Cashman said he agonized over the decision to fire Miller and hardly slept after Tuesday?s game despite the Yankees? 10-1 victory against the Rangers. Ultimately, Cashman said he decided the perception, fair or unfair, that Miller had somehow contributed to the injuries was too much to ignore. Miller essentially had lost the confidence of the players in the clubhouse.
?That?s the sense I had, yeah,? Cashman said.
After deciding to fire Miller, Cashman said he called the team president, Randy Levine, who contacted Steinbrenner. Although Steinbrenner had spared Torre, he endorsed the firing of Miller, who has two years left on his contract.

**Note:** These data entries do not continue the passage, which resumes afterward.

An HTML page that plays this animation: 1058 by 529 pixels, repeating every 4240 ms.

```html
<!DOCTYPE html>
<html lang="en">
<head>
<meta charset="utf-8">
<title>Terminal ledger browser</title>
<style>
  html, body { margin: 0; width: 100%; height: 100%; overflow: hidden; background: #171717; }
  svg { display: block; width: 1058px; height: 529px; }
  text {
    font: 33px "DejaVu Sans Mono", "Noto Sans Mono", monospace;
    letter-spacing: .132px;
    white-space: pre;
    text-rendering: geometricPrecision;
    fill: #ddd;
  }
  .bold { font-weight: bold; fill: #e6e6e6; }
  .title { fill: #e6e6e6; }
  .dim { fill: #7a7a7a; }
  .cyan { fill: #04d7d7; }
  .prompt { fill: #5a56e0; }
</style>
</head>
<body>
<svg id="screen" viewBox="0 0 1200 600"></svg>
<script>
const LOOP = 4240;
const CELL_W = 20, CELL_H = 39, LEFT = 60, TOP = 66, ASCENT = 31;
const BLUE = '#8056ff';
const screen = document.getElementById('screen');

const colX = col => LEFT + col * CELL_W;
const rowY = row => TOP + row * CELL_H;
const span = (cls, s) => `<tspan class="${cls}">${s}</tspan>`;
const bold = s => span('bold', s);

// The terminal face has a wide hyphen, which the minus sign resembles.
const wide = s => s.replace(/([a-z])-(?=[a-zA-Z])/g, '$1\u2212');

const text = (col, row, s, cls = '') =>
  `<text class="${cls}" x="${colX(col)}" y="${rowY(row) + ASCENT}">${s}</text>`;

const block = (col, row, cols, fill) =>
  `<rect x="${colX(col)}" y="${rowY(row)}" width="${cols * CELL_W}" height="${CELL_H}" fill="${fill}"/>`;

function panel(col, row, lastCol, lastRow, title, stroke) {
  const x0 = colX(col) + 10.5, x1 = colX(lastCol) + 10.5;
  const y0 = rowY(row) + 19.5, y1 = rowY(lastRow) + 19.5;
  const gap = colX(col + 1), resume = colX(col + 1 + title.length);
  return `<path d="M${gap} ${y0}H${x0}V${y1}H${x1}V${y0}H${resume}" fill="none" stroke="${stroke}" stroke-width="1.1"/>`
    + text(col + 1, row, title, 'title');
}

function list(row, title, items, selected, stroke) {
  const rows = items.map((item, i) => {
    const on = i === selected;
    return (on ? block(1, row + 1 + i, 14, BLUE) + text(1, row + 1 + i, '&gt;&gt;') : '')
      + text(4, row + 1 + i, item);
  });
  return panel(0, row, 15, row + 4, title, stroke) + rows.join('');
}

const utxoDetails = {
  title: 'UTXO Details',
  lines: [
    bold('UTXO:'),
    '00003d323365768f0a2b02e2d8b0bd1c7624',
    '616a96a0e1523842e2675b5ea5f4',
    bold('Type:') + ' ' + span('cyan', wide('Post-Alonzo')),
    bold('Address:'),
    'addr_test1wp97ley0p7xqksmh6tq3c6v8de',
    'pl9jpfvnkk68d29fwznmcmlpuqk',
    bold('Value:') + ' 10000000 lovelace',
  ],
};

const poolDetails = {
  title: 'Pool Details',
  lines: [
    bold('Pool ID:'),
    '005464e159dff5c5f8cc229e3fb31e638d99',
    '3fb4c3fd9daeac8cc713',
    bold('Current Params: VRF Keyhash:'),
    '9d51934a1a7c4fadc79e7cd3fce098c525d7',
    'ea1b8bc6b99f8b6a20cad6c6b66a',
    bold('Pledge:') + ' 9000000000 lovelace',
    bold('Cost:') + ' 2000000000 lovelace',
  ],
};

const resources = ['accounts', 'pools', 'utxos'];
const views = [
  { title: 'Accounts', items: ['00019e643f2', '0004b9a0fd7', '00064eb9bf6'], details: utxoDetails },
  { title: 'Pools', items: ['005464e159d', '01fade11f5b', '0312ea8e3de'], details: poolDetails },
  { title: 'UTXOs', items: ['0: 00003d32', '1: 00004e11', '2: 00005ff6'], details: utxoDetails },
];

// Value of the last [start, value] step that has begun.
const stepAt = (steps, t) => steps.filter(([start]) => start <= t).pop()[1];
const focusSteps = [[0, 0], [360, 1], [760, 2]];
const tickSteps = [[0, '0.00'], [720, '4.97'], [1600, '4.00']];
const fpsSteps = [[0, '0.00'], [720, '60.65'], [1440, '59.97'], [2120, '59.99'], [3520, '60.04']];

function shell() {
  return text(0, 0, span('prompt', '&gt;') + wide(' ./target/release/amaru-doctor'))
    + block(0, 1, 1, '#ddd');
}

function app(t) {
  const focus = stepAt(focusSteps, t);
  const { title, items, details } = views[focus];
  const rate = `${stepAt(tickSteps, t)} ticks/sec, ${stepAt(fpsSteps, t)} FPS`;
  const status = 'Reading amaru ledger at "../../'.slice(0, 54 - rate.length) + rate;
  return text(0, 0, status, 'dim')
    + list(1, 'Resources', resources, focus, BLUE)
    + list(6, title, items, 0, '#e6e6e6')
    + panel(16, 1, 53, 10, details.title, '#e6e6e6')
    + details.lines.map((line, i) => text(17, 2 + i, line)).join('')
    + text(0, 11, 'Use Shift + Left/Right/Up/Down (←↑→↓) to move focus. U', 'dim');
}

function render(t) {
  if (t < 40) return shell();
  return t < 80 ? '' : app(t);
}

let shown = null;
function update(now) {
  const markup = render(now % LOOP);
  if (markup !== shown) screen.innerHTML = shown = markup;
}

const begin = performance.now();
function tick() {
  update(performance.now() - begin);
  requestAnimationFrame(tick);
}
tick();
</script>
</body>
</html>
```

?He?s been concerned about it, there?s no doubt,? said Steinbrenner?s spokesman, Howard Rubenstein, referring to the injuries. ?But it was in Brian?s hands, and it was Brian?s decision.?
As for Hughes, Torre guessed it would be four to six weeks before he would pitch again, in a minor league rehabilitation game. Hughes will have a magnetic resonance imaging exam on his hamstring when the Yankees return to New York on Friday.
The Yankees will find a replacement for him, as they have found replacements for their other injured pitchers. They are less sure they can truly identify the cause for the hamstring injuries.
?We?re having those discussions internally,? Cashman said. ?Things that hit in clusters like this, there?s got to be a reason.?
So, does anyone know anything about the new routines? I haven’t been able to find anything other than “they’re different.” The one thing I heard was Pettite was encouraged to ditch the squat belt (good), then proceeded to injure his back (bad), possibly because his abs/LB could not support his routine squat weight without the belt. Most of the criticism flying around seems to be speculation.